The Royal Australian Navy Collins Class submarines will undergo significant upgrades to its sonar systems here in Australia through a multi-million dollar contract with Thales Australia. The upgrades will not only enhance the capability of the Collins Class fleet but will provide a boost to Australian Defence industry and support Australian jobs. The two contracts, worth around $23.7 million, are for the design and implementation of the Mine and Obstacle Avoidance System and the High Frequency Intercept Array for the submarine fleet. The purpose of a Mine and Obstacle Avoidance System is to acoustically detect obstacles, including mines, which pose a threat to the submarine. The High Frequency Intercept Array detects high frequency noises including sonar transmissions.
Minister for Defence, Senator the Hon Linda Reynolds CSC said “Both the Mine and Obstacle Avoidance System and High Frequency Intercept Array are important parts of the upgrades to the Collins sonar system. Our six Collins Class submarines are a highly capable and regionally superior capability that are only halfway through their operational life. To ensure this capability maintains its edge, we are upgrading and improving its systems including through sonar upgrades. With more than 20 years of investment in Australia by Thales and Defence, these upgrades will complement broader improvements to the sonar capability of the Collins Class, ensuring the regional superiority of the fleet into the future.Because of this Government’s action, we have a Collins Class submarine that is now exceeding the Royal Australian Navy’s availability requirement.”
Minister for Defence Industry Melissa Price said “Thales had extensive experience working on the Collins fleet and other Australian-based companies would be engaged throughout the contracts. These contracts will include about 80 per cent of work being completed by Australian industry. We can expect these contracts to support 30 new jobs with Thales Australia in Rydalmere, NSW and additional jobs along the supply chain – jobs that will continue throughout the contracts. Once again, we are backing Aussie businesses and creating jobs in our defence industry, which is in turn helping the national economy on its road to recovery after COVID-19.”
The Collins class of six Australian-built diesel-electric submarines is operated by the Royal Australian Navy (RAN). Planning for a new design to replace the RAN’s Oberon-class submarines began in the late 1970s and early 1980s. The Collins class takes its name from Australian Vice Admiral John Augustine Collins; all six submarines are named after significant RAN personnel who distinguished themselves in action during World War II. The boats were the first submarines to be constructed in Australia, prompting widespread improvements in Australian industry and delivering a sovereign (Australian controlled) sustainment/maintenance capability. The submarines, enlarged versions of Swedish shipbuilder Kockums’ Västergötland class and originally referred to as the Type 471, were constructed between 1990 and 2003 in South Australia by the Australian Submarine Corporation (ASC).

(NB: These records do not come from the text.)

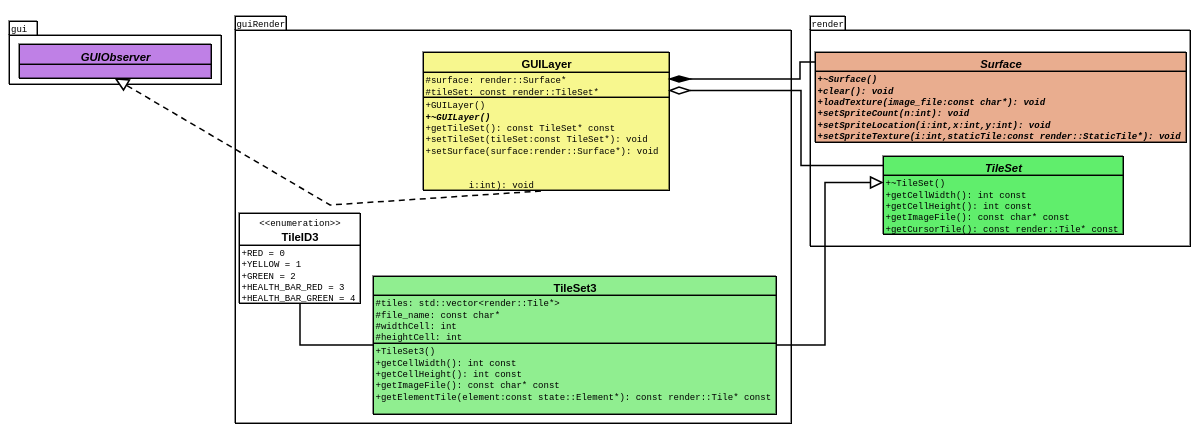
<!DOCTYPE html>
<html lang="en">
<head>
<meta charset="utf-8">
<title>Class diagram: gui, guiRender, render</title>
<style>
:root {
  --ink: #000;
  --soft-ink: rgba(0, 0, 0, .45);
  --paper: #fff;
  --observer: #bf80e6;
  --layer: #f7f78e;
  --surface: #e9ad8f;
  --tileset: #60ee6c;
  --tileset3: #90ee90;
}
* { box-sizing: border-box; margin: 0; padding: 0; }
body { background: var(--paper); }
.diagram {
  position: relative;
  width: 1200px;
  height: 439px;
  overflow: hidden;
  background: var(--paper);
  color: var(--ink);
  font: 9.04px/11.4px "Liberation Mono", monospace;
}
.package, .tab, .class {
  position: absolute;
  border: 1px solid var(--ink);
  box-shadow: -1px -1px 0 var(--soft-ink), inset -1px -1px 0 var(--soft-ink);
}
.tab {
  left: -1px;
  bottom: 100%;
  height: 15px;
  padding: 1.5px 0 0 .4px;
  box-shadow: -1px -1px 0 var(--soft-ink), inset -1px 0 0 var(--soft-ink);
}
.class { display: grid; grid-template-columns: 100%; background: var(--fill); }
.name {
  padding-top: 3px;
  font: bold 11.3px/16px "Liberation Sans", sans-serif;
  text-align: center;
  white-space: nowrap;
}
.abstract { font-style: italic; }
.members {
  list-style: none;
  border-top: 1px solid var(--ink);
  box-shadow: 0 -1px 0 var(--soft-ink);
  padding: 2.3px 0 0 1.5px;
  min-height: 0;
}
.members li { height: 11.4px; white-space: pre; }
.virtual { font-weight: bold; font-style: italic; }
.stereotype { text-align: center; padding-top: 4px; }
.stereotype + .name { padding-top: 0; }

#gui { left: 9px; top: 35px; width: 213px; height: 50px; }
#gui .tab { width: 29px; padding-left: 1px; }
#gui-render { left: 235px; top: 30px; width: 557px; height: 394px; }
#gui-render .tab { width: 52px; }
#render { left: 810px; top: 30px; width: 381px; height: 217px; }
#render .tab { width: 36px; }

#gui-observer { --fill: var(--observer); left: 19px; top: 44px; width: 193px; height: 35px; grid-template-rows: 19px 1fr; }
#gui-observer .name { padding-top: 4px; }
#gui-layer { --fill: var(--layer); left: 423px; top: 52px; width: 247px; height: 139px; grid-template-rows: 19px 25px 1fr; }
#tile-id { --fill: var(--paper); left: 239px; top: 213px; width: 122px; height: 91px; grid-template-rows: 31px 1fr; }
#tile-id .members { padding-top: 1.8px; }
#tile-set-3 { --fill: var(--tileset3); left: 373px; top: 276px; width: 404px; height: 139px; grid-template-rows: 18px 48px 1fr; }
#surface { --fill: var(--surface); left: 815px; top: 52px; width: 372px; height: 91px; grid-template-rows: 18px 1fr; }
#tile-set { --fill: var(--tileset); left: 883px; top: 156px; width: 241px; height: 79px; grid-template-rows: 18px 1fr; }

.connectors {
  position: absolute;
  inset: 0;
  fill: none;
  stroke: var(--ink);
  stroke-width: 1.5;
}
.hollow { fill: var(--paper); }
.solid { fill: var(--ink); }
.realization { stroke-dasharray: 6 4.5; }
</style>
</head>
<body>
<main class="diagram">
  <section class="package" id="gui"><div class="tab">gui</div></section>
  <section class="package" id="gui-render"><div class="tab">guiRender</div></section>
  <section class="package" id="render"><div class="tab">render</div></section>

  <article class="class" id="gui-observer">
    <h2 class="name abstract">GUIObserver</h2>
    <ul class="members"></ul>
  </article>

  <article class="class" id="gui-layer">
    <h2 class="name">GUILayer</h2>
    <ul class="members">
      <li>#surface: render::Surface*</li>
      <li>#tileSet: const render::TileSet*</li>
    </ul>
    <ul class="members">
      <li>+GUILayer()</li>
      <li class="virtual">+~GUILayer()</li>
      <li>+getTileSet(): const TileSet* const</li>
      <li>+setTileSet(tileSet:const TileSet*): void</li>
      <li>+setSurface(surface:render::Surface*): void</li>
      <li></li>
      <li></li>
      <li>        i:int): void</li>
    </ul>
  </article>

  <article class="class" id="tile-id">
    <header>
      <p class="stereotype">&lt;&lt;enumeration&gt;&gt;</p>
      <h2 class="name">TileID3</h2>
    </header>
    <ul class="members">
      <li>+RED = 0</li>
      <li>+YELLOW = 1</li>
      <li>+GREEN = 2</li>
      <li>+HEALTH_BAR_RED = 3</li>
      <li>+HEALTH_BAR_GREEN = 4</li>
    </ul>
  </article>

  <article class="class" id="tile-set-3">
    <h2 class="name">TileSet3</h2>
    <ul class="members">
      <li>#tiles: std::vector&lt;render::Tile*&gt;</li>
      <li>#file_name: const char*</li>
      <li>#widthCell: int</li>
      <li>#heightCell: int</li>
    </ul>
    <ul class="members">
      <li>+TileSet3()</li>
      <li>+getCellWidth(): int const</li>
      <li>+getCellHeight(): int const</li>
      <li>+getImageFile(): const char* const</li>
      <li>+getElementTile(element:const state::Element*): const render::Tile* const</li>
    </ul>
  </article>

  <article class="class" id="surface">
    <h2 class="name abstract">Surface</h2>
    <ul class="members virtual">
      <li>+~Surface()</li>
      <li>+clear(): void</li>
      <li>+loadTexture(image_file:const char*): void</li>
      <li>+setSpriteCount(n:int): void</li>
      <li>+setSpriteLocation(i:int,x:int,y:int): void</li>
      <li>+setSpriteTexture(i:int,staticTile:const render::StaticTile*): void</li>
    </ul>
  </article>

  <article class="class" id="tile-set">
    <h2 class="name abstract">TileSet</h2>
    <ul class="members">
      <li>+~TileSet()</li>
      <li>+getCellWidth(): int const</li>
      <li>+getCellHeight(): int const</li>
      <li>+getImageFile(): const char* const</li>
      <li>+getCursorTile(): const render::Tile* const</li>
    </ul>
  </article>

  <svg class="connectors" width="1200" height="439" viewBox="0 0 1200 439" aria-hidden="true">
    <polyline class="realization" points="541,191 330,205 126,85"/>
    <polygon class="hollow" points="116,79 129.5,80 123.5,90"/>
    <polyline points="690,79 800,79 800,62 815,62"/>
    <polygon class="solid" points="670,79 679,76 690,79 679,82"/>
    <polyline points="690,90.5 801,90.5 801,165.5 883,165.5"/>
    <polygon class="hollow" points="670,90.5 679,87 690,90.5 679,94"/>
    <polyline points="777,345 825,345 825,182.5 870,182.5"/>
    <polygon class="hollow" points="870.5,177 882,182.5 870.5,188"/>
    <polyline points="300,304 300,345 373,345"/>
  </svg>
</main>
</body>
</html>
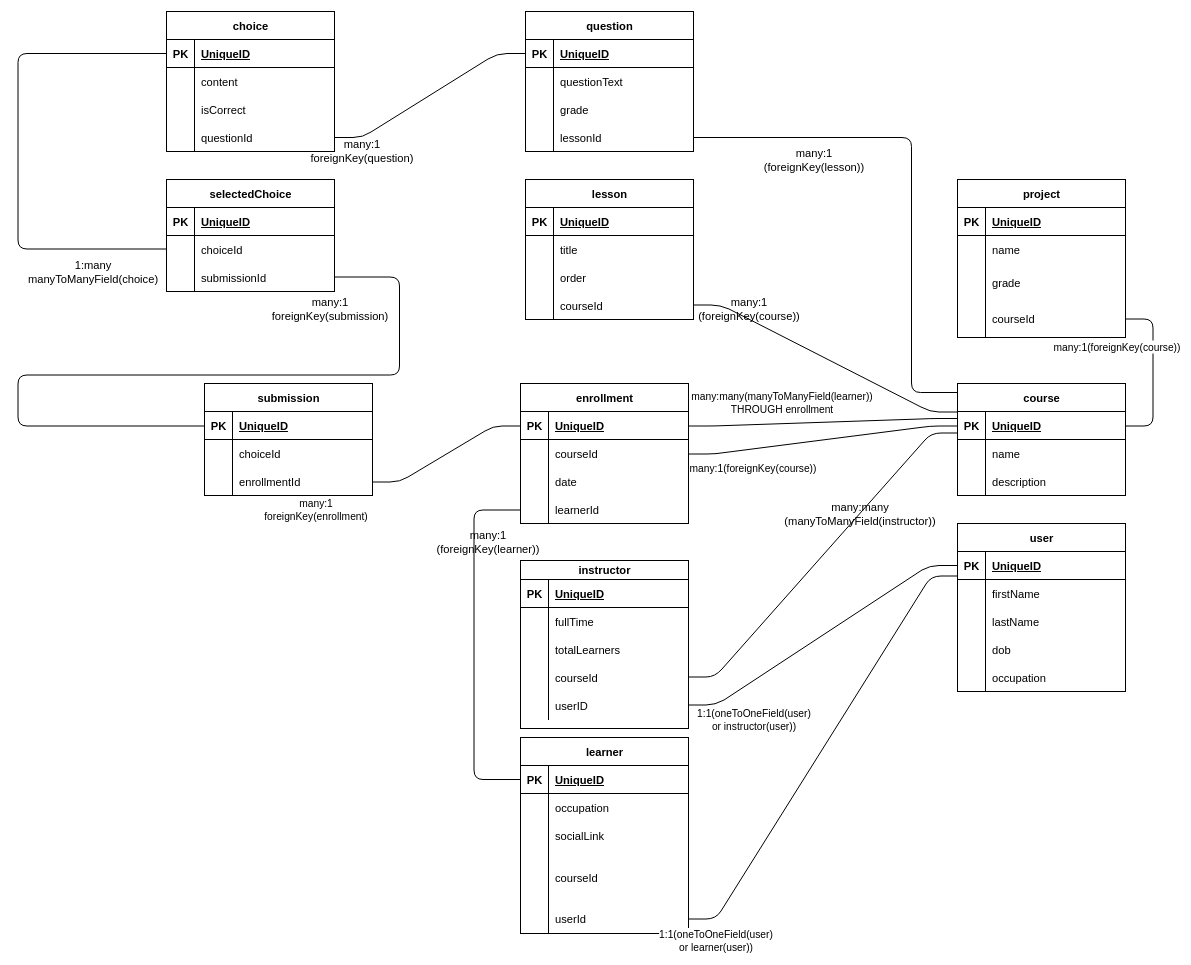
<!DOCTYPE html>
<html lang="en">
<head>
<meta charset="utf-8">
<title>Entity relationship diagram</title>
<style>
:root { --ink: #000; --paper: #fff; --row: 28px; }
* { box-sizing: border-box; margin: 0; padding: 0; }
html, body { width: 1191px; height: 965px; overflow: hidden; background: var(--paper); }
.diagram {
  position: relative; width: 1191px; height: 965px; overflow: hidden;
  color: var(--ink); font: 11.17px/14px "Liberation Sans", Arial, sans-serif;
}
.connectors { position: absolute; inset: 0; fill: none; stroke: var(--ink); stroke-width: 1; }
.entity {
  position: absolute; left: var(--x); top: var(--y); width: 169px; height: var(--h, auto);
  border: 1px solid var(--ink); background: var(--paper);
}
.entity h2 {
  display: flex; align-items: center; justify-content: center;
  height: var(--head, var(--row)); border-bottom: 1px solid var(--ink);
  font-size: 11.17px; font-weight: 700;
}
.key { display: flex; height: var(--row); border-bottom: 1px solid var(--ink); font-weight: 700; }
.key b, .key u { display: flex; align-items: center; }
.key b { justify-content: center; width: 28px; border-right: 1px solid var(--ink); }
.key u { padding-left: 6px; }
.fields {
  display: grid; grid-template-rows: var(--rows, none); grid-auto-rows: var(--row);
  margin-left: 27px; padding-left: 6px; border-left: 1px solid var(--ink); list-style: none;
}
.fields li { display: flex; align-items: center; }
.fields li:last-child { margin-bottom: 1px; }
.relation {
  position: absolute; left: var(--x); top: var(--y); transform: translate(-50%, -50%);
  text-align: center; white-space: nowrap;
}
.relation.small { font-size: 10.24px; line-height: 13px; }
.relation.solid { background: var(--paper); }
</style>
</head>
<body>
<main class="diagram">
  <svg class="connectors" width="1191" height="965" viewBox="0 0 1191 965" aria-hidden="true">
    <path d="M167 53.5H27q-9 0-9 9V240q0 9 9 9H167"/>
    <path d="M335 137.5H353Q363 137.5 371 132L488 59Q497 53.5 507 53.5H525"/>
    <path d="M335 277H390q9.5 0 9.5 9V366q0 9-9 9H27q-9 0-9 9V417q0 9 9 9H204"/>
    <path d="M693 137.5H902q9.5 0 9.5 9V383q0 9.5 9 9.5H958"/>
    <path d="M693 305H711Q720 305 729 309L921 407Q930 412 939 412H958"/>
    <path d="M688 426H707Q716 426 725 425.6L920 419Q930 418.5 939 418.5H958"/>
    <path d="M688 454H707Q716 454 725 452.5L920 427.5Q930 426 939 426H958"/>
    <path d="M958 433H941Q931 433 925 440L722 669Q715 677 706 677H688"/>
    <path d="M958 565.5H939Q930 565.5 922 570L724 700Q715 705 706 705H688"/>
    <path d="M958 576H941Q931 576 926 584L721 911Q716 919 706 919H688"/>
    <path d="M521 510H483q-9 0-9 9V770q0 9.5 9 9.5H521"/>
    <path d="M372 482H390Q400 482 408 477L485 431Q493 426 502 426H521"/>
    <path d="M1126 319H1144q9 0 9 9V417q0 9-9 9H1126"/>
  </svg>

  <section class="entity" style="--x:166px;--y:11px;--h:141px">
    <h2>choice</h2>
    <div class="key"><b>PK</b><u>UniqueID</u></div>
    <ul class="fields"><li>content</li><li>isCorrect</li><li>questionId</li></ul>
  </section>
  <section class="entity" style="--x:525px;--y:11px;--h:141px">
    <h2>question</h2>
    <div class="key"><b>PK</b><u>UniqueID</u></div>
    <ul class="fields"><li>questionText</li><li>grade</li><li>lessonId</li></ul>
  </section>
  <section class="entity" style="--x:166px;--y:179px;--h:113px">
    <h2>selectedChoice</h2>
    <div class="key"><b>PK</b><u>UniqueID</u></div>
    <ul class="fields"><li>choiceId</li><li>submissionId</li></ul>
  </section>
  <section class="entity" style="--x:525px;--y:179px;--h:141px">
    <h2>lesson</h2>
    <div class="key"><b>PK</b><u>UniqueID</u></div>
    <ul class="fields"><li>title</li><li>order</li><li>courseId</li></ul>
  </section>
  <section class="entity" style="--x:957px;--y:179px;--h:159px;--rows:28px 37px 36px">
    <h2>project</h2>
    <div class="key"><b>PK</b><u>UniqueID</u></div>
    <ul class="fields"><li>name</li><li>grade</li><li>courseId</li></ul>
  </section>
  <section class="entity" style="--x:204px;--y:383px;--h:113px">
    <h2>submission</h2>
    <div class="key"><b>PK</b><u>UniqueID</u></div>
    <ul class="fields"><li>choiceId</li><li>enrollmentId</li></ul>
  </section>
  <section class="entity" style="--x:520px;--y:383px;--h:141px">
    <h2>enrollment</h2>
    <div class="key"><b>PK</b><u>UniqueID</u></div>
    <ul class="fields"><li>courseId</li><li>date</li><li>learnerId</li></ul>
  </section>
  <section class="entity" style="--x:957px;--y:383px;--h:113px">
    <h2>course</h2>
    <div class="key"><b>PK</b><u>UniqueID</u></div>
    <ul class="fields"><li>name</li><li>description</li></ul>
  </section>
  <section class="entity" style="--x:957px;--y:523px;--h:169px">
    <h2>user</h2>
    <div class="key"><b>PK</b><u>UniqueID</u></div>
    <ul class="fields"><li>firstName</li><li>lastName</li><li>dob</li><li>occupation</li></ul>
  </section>
  <section class="entity" style="--x:520px;--y:560px;--h:169px;--head:19px">
    <h2>instructor</h2>
    <div class="key"><b>PK</b><u>UniqueID</u></div>
    <ul class="fields"><li>fullTime</li><li>totalLearners</li><li>courseId</li><li>userID</li></ul>
  </section>
  <section class="entity" style="--x:520px;--y:737px;--h:197px;--rows:28px 28px 56px 27px">
    <h2>learner</h2>
    <div class="key"><b>PK</b><u>UniqueID</u></div>
    <ul class="fields"><li>occupation</li><li>socialLink</li><li>courseId</li><li>userId</li></ul>
  </section>

  <p class="relation" style="--x:362px;--y:151px">many:1<br>foreignKey(question)</p>
  <p class="relation" style="--x:93px;--y:272px">1:many<br>manyToManyField(choice)</p>
  <p class="relation" style="--x:330px;--y:309px">many:1<br>foreignKey(submission)</p>
  <p class="relation" style="--x:814px;--y:160px">many:1<br>(foreignKey(lesson))</p>
  <p class="relation" style="--x:749px;--y:309px">many:1<br>(foreignKey(course))</p>
  <p class="relation" style="--x:488px;--y:542px">many:1<br>(foreignKey(learner))</p>
  <p class="relation" style="--x:860px;--y:514px">many:many<br>(manyToManyField(instructor))</p>
  <p class="relation small" style="--x:316px;--y:510px">many:1<br>foreignKey(enrollment)</p>
  <p class="relation small" style="--x:782px;--y:403px">many:many(manyToManyField(learner))<br>THROUGH enrollment</p>
  <p class="relation small" style="--x:753px;--y:468px">many:1(foreignKey(course))</p>
  <p class="relation small solid" style="--x:1117px;--y:347px">many:1(foreignKey(course))</p>
  <p class="relation small" style="--x:754px;--y:720px">1:1(oneToOneField(user)<br>or instructor(user))</p>
  <p class="relation small solid" style="--x:716px;--y:941px">1:1(oneToOneField(user)<br>or learner(user))</p>
</main>
</body>
</html>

The sustainment, maintenance and upgrade of the submarines is undertaken by the platform system integrator, ASC Pty Ltd, in conjunction with the Australian Submarine Enterprise, made up of the Department of Defence, Raytheon Australia (combat system integrator) and the Royal Australian Navy. ASC is also responsible for supply chain management, carries out in-service rectification tasks and is also the design authority for the submarines, with the ability to assess and action changes to the platform design. Under the RAN’s revised usage-upkeep cycle each submarine spends ten years on operations and two years in deep maintenance at ASC’s facility in Osborne, South Australia. The submarines originally had a predicted operational life of around 30 years, with Collins to decommission around 2025.
The submarines have been the subject of many incidents and technical problems since the design phase. Only three could be manned, on average two or fewer were fully operational. The Collins class was expected to be retired about 2026, however, the 2016 Defence White Paper extended this into the 2030s. The Collins class life will now be extended and will receive an unplanned capability upgrade, including sonar and communications. The Collins class will be replaced by the Attack-class submarine that is scheduled, according to the 2016 Defence White Paper, to begin entering service in the early 2030s with construction extending to 2050. The Future Submarine Program will be based on the Shortfin Barracuda, a conventionally-powered variant of a nuclear attack submarine designed by French company DCNS; twelve submarines will be acquired, all built in Australia.